Council says Glasgow Citizens Advice centres will be funded
Glasgow City Council has said there is "guaranteed funding" to prevent the closure of five Citizens Advice Bureau in the city.
Citizens Advice Scotland said the Castlemilk, Pollok, Parkhead, Bridgeton and Easterhouse centres have to shut because of a funding shortfall.
Council leader Gordon Matheson said the proposed closures were unnecessary.
It comes after funding in a council-run tender process went to a consortium Glasgow Advice Agency (GAA).
After the tendering process, Citizens Advice Scotland (CAS) said it had been unable to secure work from GAA.
CAS said that the closures were a result of Glasgow City Council tendering its funding rather than awarding it directly to CAS local offices.
Citizens Advice said this process "effectively set charities and advice groups against each other".
CAS said it had been in discussions with GAA to try to secure sub-contracts which would allow its own offices to stay open.
It said the closures are planned for the end of the month after GAA had not offered any contracts.
A statement from CAS has insisted no "firm proposal" was on the table and that if a contract has been drawn up to give the offices a viable future they have not seen it.
CAS acting chief executive Susan McPhee said: "This is a really shocking situation, and we are deeply disappointed that the people of Glasgow will lose so much expert advice just when they need it most.
"The recession has really battered the city, and things have been made worse by the government's public spending cuts and welfare reforms.

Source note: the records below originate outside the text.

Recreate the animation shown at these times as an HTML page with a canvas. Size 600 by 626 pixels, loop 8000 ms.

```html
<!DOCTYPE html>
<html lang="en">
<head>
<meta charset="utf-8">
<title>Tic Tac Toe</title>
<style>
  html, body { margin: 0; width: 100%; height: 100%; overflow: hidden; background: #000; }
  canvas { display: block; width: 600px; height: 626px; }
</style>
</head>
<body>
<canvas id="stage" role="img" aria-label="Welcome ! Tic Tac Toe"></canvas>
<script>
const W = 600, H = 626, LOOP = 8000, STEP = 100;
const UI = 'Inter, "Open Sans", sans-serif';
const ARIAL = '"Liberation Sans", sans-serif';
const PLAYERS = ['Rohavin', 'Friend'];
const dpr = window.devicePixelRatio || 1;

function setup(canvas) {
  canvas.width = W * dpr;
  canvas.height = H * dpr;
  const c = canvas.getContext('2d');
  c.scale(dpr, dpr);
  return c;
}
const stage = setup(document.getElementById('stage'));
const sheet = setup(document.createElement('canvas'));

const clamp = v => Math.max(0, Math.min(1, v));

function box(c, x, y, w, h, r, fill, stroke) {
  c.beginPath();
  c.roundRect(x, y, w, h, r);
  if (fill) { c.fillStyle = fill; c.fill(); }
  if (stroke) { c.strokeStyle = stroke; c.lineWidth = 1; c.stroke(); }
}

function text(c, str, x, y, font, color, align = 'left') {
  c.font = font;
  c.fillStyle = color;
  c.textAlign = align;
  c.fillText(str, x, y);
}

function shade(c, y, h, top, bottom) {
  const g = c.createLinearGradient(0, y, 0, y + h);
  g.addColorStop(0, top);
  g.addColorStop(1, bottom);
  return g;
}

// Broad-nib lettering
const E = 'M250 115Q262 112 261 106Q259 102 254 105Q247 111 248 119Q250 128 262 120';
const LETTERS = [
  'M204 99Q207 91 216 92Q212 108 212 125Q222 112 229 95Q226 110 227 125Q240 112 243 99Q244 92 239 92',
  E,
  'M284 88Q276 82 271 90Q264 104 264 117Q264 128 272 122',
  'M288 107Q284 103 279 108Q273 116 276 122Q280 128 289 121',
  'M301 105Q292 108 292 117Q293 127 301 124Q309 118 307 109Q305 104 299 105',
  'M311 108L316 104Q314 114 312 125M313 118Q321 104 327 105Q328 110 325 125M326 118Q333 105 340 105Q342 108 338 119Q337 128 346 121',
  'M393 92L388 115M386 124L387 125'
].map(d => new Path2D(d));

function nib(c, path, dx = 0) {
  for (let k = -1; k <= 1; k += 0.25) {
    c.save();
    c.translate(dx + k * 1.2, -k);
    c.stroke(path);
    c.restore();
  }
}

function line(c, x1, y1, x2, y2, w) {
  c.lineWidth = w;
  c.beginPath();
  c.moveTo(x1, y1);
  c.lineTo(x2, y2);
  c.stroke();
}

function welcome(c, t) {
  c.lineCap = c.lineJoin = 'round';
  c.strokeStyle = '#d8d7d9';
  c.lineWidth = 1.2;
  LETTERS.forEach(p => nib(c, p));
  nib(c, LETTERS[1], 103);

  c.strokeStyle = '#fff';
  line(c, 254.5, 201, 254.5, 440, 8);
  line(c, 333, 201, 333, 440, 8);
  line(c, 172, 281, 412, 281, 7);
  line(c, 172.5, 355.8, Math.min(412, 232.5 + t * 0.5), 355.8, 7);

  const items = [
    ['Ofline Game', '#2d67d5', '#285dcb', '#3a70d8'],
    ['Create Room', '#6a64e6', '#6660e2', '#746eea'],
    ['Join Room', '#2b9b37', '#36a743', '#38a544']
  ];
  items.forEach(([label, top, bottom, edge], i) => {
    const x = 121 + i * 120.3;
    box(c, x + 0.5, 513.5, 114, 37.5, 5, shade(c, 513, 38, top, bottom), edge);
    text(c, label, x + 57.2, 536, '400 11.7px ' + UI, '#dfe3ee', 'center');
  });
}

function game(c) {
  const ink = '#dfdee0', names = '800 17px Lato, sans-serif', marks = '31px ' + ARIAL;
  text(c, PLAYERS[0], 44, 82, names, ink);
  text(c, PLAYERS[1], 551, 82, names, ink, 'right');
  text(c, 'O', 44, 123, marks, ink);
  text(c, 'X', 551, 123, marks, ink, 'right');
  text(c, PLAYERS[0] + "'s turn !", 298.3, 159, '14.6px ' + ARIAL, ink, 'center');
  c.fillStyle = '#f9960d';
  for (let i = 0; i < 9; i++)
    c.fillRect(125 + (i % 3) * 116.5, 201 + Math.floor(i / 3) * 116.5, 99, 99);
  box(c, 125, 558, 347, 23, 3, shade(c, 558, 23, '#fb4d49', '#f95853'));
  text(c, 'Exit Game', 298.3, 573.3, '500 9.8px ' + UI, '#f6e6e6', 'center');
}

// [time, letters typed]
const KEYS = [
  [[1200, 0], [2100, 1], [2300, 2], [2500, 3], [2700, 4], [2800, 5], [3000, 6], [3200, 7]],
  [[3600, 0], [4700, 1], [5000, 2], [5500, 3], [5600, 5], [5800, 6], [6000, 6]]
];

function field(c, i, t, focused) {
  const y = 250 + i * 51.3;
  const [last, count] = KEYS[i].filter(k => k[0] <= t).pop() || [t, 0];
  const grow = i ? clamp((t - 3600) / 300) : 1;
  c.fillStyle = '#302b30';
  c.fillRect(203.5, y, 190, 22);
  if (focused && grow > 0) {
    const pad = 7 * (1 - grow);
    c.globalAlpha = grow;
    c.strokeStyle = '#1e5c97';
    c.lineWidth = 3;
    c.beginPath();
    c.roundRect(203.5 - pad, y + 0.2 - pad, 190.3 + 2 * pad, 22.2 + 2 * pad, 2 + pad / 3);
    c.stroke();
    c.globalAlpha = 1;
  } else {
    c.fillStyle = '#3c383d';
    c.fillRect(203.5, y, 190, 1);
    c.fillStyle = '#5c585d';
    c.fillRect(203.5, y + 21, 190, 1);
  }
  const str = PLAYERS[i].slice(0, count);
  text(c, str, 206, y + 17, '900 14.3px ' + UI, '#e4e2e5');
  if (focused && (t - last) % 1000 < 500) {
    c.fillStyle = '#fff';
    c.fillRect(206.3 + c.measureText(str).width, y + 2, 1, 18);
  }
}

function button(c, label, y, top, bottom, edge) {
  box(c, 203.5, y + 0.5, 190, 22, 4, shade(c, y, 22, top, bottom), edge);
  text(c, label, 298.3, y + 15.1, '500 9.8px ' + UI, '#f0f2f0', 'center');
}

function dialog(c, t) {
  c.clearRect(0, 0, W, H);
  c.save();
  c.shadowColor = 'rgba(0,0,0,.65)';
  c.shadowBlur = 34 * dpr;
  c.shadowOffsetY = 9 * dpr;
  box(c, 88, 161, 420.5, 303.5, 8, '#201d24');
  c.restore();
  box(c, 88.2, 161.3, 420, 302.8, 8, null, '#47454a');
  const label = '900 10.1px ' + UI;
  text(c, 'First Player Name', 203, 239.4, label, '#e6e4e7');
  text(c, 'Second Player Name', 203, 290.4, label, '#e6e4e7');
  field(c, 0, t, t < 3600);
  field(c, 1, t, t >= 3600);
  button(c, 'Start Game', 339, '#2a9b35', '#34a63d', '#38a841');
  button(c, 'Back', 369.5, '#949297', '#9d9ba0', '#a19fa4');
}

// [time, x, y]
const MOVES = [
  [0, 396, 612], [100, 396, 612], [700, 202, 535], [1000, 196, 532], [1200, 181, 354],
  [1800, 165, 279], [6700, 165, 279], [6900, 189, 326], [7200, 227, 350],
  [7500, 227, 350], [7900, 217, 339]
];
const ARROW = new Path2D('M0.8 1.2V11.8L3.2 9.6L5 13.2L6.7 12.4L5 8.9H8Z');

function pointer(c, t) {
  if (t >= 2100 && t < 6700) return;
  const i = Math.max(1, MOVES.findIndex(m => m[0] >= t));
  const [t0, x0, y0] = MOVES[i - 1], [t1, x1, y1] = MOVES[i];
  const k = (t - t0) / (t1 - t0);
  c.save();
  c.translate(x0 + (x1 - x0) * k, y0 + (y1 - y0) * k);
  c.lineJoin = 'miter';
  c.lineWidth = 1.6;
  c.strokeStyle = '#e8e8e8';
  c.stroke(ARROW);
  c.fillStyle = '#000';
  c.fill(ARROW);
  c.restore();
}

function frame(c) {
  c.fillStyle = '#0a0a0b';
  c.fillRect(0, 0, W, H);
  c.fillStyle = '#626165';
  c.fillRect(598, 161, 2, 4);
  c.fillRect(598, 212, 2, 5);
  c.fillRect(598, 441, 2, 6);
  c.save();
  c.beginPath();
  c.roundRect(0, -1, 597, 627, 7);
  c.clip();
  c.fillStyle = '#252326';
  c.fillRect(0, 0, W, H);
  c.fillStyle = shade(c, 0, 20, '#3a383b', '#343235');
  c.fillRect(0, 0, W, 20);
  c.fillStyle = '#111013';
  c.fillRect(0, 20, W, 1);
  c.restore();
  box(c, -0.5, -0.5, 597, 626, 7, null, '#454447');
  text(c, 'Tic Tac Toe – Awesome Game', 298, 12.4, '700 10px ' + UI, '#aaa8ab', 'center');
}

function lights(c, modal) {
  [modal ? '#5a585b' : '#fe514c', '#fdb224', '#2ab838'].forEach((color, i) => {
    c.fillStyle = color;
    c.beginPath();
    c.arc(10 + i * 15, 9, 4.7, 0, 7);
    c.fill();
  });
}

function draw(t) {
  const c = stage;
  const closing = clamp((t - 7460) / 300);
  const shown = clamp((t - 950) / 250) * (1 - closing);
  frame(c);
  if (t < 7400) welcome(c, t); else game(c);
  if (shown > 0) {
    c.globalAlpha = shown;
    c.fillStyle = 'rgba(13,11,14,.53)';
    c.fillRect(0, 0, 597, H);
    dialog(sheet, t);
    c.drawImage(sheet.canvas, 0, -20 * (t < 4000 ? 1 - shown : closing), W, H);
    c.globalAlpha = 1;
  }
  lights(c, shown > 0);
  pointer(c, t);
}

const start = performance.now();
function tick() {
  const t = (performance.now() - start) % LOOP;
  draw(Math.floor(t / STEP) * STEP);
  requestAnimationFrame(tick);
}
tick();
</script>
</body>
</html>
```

"As a result many Glasgow families are really struggling, demand for Citizens Advice has never been higher and staff at all of these offices have never been busier."
But Mr Matheson said: "The council has guaranteed continued funding for these centres and there is absolutely no need for a single one to close, but on my watch I will ensure that people living in those parts of our city will absolutely have access to those vital debt and money advice services."
Earlier, a CAS spokesman said an initial offer over the weekend was not good enough to keep the five offices open.
He said: "The bureaux ... are now being asked to take on more work for a standstill budget which represents a real terms cut. Even a voluntary cost-effective service like the CAB cannot do more for less.
"We are keen to talk to anyone who can help solve this problem, but the fact is that the council's current proposal does not do that.
"The way to solve the problem would be for GAA to offer the five CAB offices a viable sub-contract so we can continue to carry on our current level of service and provide the vital advice to the citizens of Glasgow."